I cannot stress the impact that the song Permission to Dance has had in our house. It’s my daughter’s favorite song to calm her down when she’s upset. I wrote an entire piece about what a wonderful gift it was to disabled ARMY. I really can’t express the joy I felt with BTS singing and dancing to PTD live while a stadium full of 50,000 people danced along with the sign language. Euphoric is really the only word that comes close to describing it.
I thought a lot about (you can ask my poor academic ARMY friends who were forced to stand in line with me for hours on Day 2 with me rambling) how we’ve taken our online community and moved to an offline (sort of offline) virtual world. We were all in the shared space with a common understanding of the world around us and the world outside that space was left outside. Our ARMY bombs not only connected us to one another, but also made us all a part of the creation of that virtual world. We, in fact, each of us became a pixel that, when viewed from afar, turned into a beautiful purple ocean. I love that so much.

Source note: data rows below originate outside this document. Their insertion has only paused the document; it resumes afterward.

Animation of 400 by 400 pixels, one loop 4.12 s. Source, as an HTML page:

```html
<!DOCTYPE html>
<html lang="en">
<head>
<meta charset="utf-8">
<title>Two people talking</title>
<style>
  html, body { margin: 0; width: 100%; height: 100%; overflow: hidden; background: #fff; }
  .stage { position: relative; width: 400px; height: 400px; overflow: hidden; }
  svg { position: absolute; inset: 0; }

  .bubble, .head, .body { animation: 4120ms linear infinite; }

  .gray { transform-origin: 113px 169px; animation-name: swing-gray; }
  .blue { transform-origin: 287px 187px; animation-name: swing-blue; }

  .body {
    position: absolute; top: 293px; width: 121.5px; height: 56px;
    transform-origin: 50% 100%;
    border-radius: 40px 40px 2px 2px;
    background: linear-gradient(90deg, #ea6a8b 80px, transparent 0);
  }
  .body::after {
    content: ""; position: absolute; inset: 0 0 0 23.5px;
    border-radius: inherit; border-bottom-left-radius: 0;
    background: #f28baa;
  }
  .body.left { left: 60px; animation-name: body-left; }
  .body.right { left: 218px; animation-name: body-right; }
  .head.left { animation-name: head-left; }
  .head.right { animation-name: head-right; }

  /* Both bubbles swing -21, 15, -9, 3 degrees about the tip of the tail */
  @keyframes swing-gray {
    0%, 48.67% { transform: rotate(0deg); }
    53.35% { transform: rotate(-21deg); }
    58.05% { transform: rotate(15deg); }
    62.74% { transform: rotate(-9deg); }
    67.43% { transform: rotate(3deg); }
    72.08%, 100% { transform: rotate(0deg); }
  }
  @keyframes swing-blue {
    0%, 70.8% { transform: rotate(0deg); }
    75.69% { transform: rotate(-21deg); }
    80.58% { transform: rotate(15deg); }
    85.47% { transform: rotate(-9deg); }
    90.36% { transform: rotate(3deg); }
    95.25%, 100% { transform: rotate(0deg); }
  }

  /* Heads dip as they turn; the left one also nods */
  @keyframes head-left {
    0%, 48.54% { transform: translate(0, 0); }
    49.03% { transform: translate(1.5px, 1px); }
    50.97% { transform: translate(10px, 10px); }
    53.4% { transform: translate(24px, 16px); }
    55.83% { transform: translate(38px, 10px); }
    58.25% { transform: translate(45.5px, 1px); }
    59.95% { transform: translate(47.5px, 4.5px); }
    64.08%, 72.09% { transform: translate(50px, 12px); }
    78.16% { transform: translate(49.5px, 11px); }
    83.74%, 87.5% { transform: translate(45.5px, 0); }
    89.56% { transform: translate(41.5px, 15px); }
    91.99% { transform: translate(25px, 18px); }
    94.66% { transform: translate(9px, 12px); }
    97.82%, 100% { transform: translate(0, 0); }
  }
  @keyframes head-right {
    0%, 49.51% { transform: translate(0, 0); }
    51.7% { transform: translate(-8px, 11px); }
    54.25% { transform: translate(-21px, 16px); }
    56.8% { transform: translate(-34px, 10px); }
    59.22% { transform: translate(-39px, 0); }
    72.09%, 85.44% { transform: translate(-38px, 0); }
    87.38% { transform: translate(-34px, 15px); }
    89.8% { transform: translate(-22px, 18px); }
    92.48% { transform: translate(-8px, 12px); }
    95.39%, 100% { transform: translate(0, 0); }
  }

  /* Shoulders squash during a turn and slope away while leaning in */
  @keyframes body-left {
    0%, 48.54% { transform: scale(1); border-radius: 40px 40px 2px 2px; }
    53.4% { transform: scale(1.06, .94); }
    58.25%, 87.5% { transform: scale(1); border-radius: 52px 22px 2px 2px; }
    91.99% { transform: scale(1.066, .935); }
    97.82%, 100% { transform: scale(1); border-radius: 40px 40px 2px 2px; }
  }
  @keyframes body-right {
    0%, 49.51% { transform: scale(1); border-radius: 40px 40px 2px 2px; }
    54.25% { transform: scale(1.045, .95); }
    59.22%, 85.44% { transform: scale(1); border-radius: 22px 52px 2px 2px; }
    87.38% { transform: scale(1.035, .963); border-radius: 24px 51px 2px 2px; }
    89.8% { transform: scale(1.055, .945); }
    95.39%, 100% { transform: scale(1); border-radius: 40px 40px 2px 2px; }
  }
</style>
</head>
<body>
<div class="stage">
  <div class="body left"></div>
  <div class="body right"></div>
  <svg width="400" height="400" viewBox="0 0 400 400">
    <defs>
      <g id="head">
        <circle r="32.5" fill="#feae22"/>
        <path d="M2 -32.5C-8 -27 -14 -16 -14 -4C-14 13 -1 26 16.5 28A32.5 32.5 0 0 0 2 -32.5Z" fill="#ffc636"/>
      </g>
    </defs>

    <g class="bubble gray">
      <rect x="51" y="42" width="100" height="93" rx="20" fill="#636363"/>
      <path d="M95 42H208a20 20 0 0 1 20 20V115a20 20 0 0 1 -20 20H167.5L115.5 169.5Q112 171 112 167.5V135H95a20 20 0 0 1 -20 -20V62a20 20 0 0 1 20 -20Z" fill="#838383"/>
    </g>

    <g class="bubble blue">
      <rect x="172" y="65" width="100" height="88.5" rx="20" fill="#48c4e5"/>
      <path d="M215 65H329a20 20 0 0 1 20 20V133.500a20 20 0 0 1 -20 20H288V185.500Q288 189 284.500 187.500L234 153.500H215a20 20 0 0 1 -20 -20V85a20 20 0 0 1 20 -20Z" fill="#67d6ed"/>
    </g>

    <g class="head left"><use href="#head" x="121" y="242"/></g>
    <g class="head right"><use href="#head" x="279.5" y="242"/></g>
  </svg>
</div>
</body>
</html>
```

Here’s a tweet of a video I made from some of the video from my experience. I had made the music box piano cover of Spring Day sometime this past summer and I’ll never get tired of using it as background music.
Now I am home again and grades are submitted for the end of the term. My fingers are cold from typing furiously away at this for the last hour. There is still a lot to process and work through with everything that happened at the venue (and the tumultuous weeks leading up to the concert). After a stressful few years, I feel my soul has been healed, at least a little bit. I’m so grateful for the opportunities I’ve had and that reminder that this life really does keep going on. For now, I am going to just relive my happy memories of the concerts, enjoy the chaos of a Bangtan vacation, and focus on enjoying every moment.
You can read more about my research around BTS & ARMY on my website!
BTS & ARMY Community Research Project
We are looking to understand how playful online communities, such as fandoms, engage in forms of care and activism. In…
This article was brought to you by Jungkook’s Still With You.
See my other ARMY essays:
Strength of Scars
We all live with scars, some more visible than others. These scars are the evidence we have lived life; that we existed…
“Do your thang with me now”: A Reflection of BTS’s Black Swan Performance at Permission to Dance…
A reflection on the magic that is BTS on stage, with a focus on the Black Swan stage, and how they are a mirror for the…
The Gift of Disability Inclusion
How BTS Embraced Disabled ARMY in One Simple Dance Move During Disability Pride Month